I spent three months this year in the Winter 2013 batch of Hacker School. Below are some thoughts on what the organization is — since the name is misleading, to say the least — excerpted from my feedback to the organization. (In an earlier post I’ve mentioned the fact that “hacker” has a far more noxious meaning in the press and at large that it does among programmers, but never mind that now.)
It’s not actually a school at all, except in the sense that being in it was a lot like graduate school (I wrote a blog post about that). But what it *is* is less easy to say.
“Retreat” is used on the website’s “about” page, along with “immersive school”. These are not bad, but I don’t think either one exhausts the meaning of the experience, not with eloquence anyway. It seems to me that the problem with “retreat” is that there isn’t really removal, either physical or mental, from the rest of the world. “School” strongly suggests a curriculum or program, which of course there isn’t. Even if students set their own programs, that isn’t a school — it’s an arena for self-study, a different thing in essential features. Oh, go ahead and use “school” if you need to for other purposes, but in plain truth the word doesn’t fit comfortably.
I’ve used “dojo” to describe the physical place where the batch meets. That’s good because it suggests the self-cultivation that is such an explicit part of Japanese training in all the traditional arts. But it’s bad because a dojo is always associated with a sensei, one sensei who is part of a tradition (even if it is the venerable tradition of standing apart from tradition), and not only do we have no sensei in that strict sense, we also have no sect or “school” or tradition in the intellectual aspect of the word.
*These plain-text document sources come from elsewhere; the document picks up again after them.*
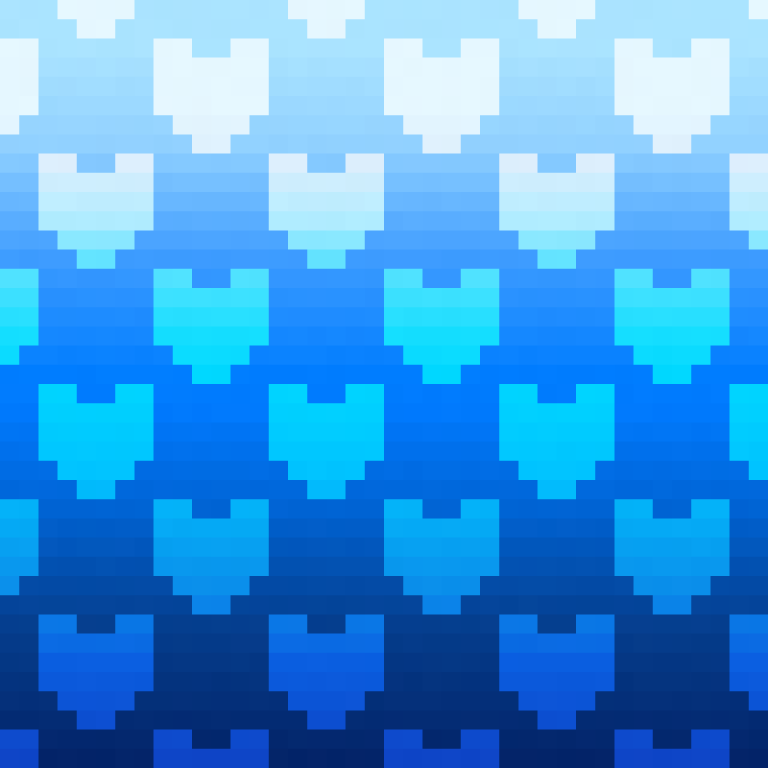
Reproduce this pattern procedurally as a three.js fragment shader.

```glsl
// Pixel hearts on a checkerboard of 6 x 6 cell blocks, over a 40 x 40 cell canvas.
// Hearts and ground each follow a vertical colour ramp, stepped once per cell row
// with a faint tint per cell; edges are smoothed by averaging samples in each pixel.
varying vec2 vUv;

float hash(vec2 p) {
  vec3 q = fract(vec3(p.xyx) * 0.1031);
  q += dot(q, q.yzx + 33.33);
  return fract((q.x + q.y) * q.z);
}

// Blends linearly to the next ramp colour between two rows
vec3 blendTo(vec3 from, vec3 to, float start, float end, float row) {
  return mix(from, to, clamp((row - start) / (end - start), 0.0, 1.0));
}

// Pale sky at the top, azure in the middle, navy at the bottom
vec3 groundColor(float row) {
  vec3 c = vec3(0.667, 0.892, 1.0);
  c = blendTo(c, vec3(0.57, 0.82, 1.0), 2.0, 7.0, row);
  c = blendTo(c, vec3(0.24, 0.61, 1.0), 7.0, 13.0, row);
  c = blendTo(c, vec3(0.0, 0.49, 1.0), 13.0, 19.0, row);
  c = blendTo(c, vec3(0.0, 0.475, 0.99), 19.0, 21.0, row);
  c = blendTo(c, vec3(0.0, 0.39, 0.83), 21.0, 26.0, row);
  c = blendTo(c, vec3(0.02, 0.245, 0.56), 26.0, 32.0, row);
  return blendTo(c, vec3(0.012, 0.14, 0.41), 32.0, 39.0, row);
}

// Near white at the top, cyan in the middle, royal blue at the bottom
vec3 heartColor(float row) {
  vec3 c = vec3(0.9, 0.97, 1.0);
  c = blendTo(c, vec3(0.865, 0.935, 0.99), 5.0, 8.0, row);
  c = blendTo(c, vec3(0.69, 0.925, 1.0), 8.0, 11.0, row);
  c = blendTo(c, vec3(0.39, 0.89, 1.0), 11.0, 13.0, row);
  c = blendTo(c, vec3(0.08, 0.87, 1.0), 13.0, 17.0, row);
  c = blendTo(c, vec3(0.0, 0.845, 1.0), 17.0, 19.0, row);
  c = blendTo(c, vec3(0.0, 0.765, 1.0), 19.0, 24.0, row);
  c = blendTo(c, vec3(0.04, 0.56, 0.92), 24.0, 30.0, row);
  c = blendTo(c, vec3(0.04, 0.37, 0.88), 30.0, 34.0, row);
  return blendTo(c, vec3(0.055, 0.27, 0.78), 34.0, 39.0, row);
}

// Hearts fill every other block; cells count from the upper left
bool isHeart(vec2 cell) {
  vec2 block = floor((cell - 1.5) / 6.0);
  vec2 p = cell - 2.0 - 6.0 * block;
  float side = abs(p.x - 2.5);
  bool filled = mod(block.x + block.y, 2.0) > 0.5;
  bool notch = p.y < 0.5 && side < 1.0;
  return filled && !notch && side < min(3.0, 6.0 - p.y);
}

vec3 patternColor(vec2 uv) {
  vec2 cell = floor(vec2(uv.x, 1.0 - uv.y) * 40.0);
  vec3 color = isHeart(cell) ? heartColor(cell.y) : groundColor(cell.y);
  return color + (hash(cell + 7.0) - 0.5) * 0.008;
}

void main() {
  // Average a 4 x 4 grid of samples across the pixel
  vec2 pixel = fwidth(vUv);
  vec3 sum = vec3(0.0);
  for (int j = 0; j < 4; j++) {
    for (int i = 0; i < 4; i++) {
      vec2 offset = (vec2(float(i), float(j)) - 1.5) / 4.0;
      sum += patternColor(vUv + offset * pixel);
    }
  }
  gl_FragColor = vec4(sum / 16.0, 1.0);
}
```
Similarly, a friend who lived some time among Jesuits said of my description of Hacker School that “it sounds like life at a monastery” — let’s not say anything about celibacy, but Hacker School fails to meet the definition because there is no abbot and no order (in the sense of a religious ideology or theological affiliation). And as with “retreat”, the word fails because we are not cloistered here. If Hacker School has any ideology, it is that of the rain forest-like chaos of the hacking world at large. Dojo and monastery, both of which involve adherence to hierarchical rules, are not the right names for a place that encourages this state of things.
“Collaborative studio” might do to describe Hacker School. “Gymnasium” also might do. Neither requires a sensei or abbot figure, and each suggests a place where people can work, independently or together, at training themselves or producing work that depends on discipline or reflective exertion or craftsmanship. That seems to me the essential point. I recommend those two expressions, then, to describe Hacker School.
“Collaborative studio” and “gymnasium” are what I say now, describing Hacker School when I talk to people who understand about self-cultivation. When forced to talk to grown-ups, I have been describing Hacker School as a tech recruitment company that offers unpaid training-internships.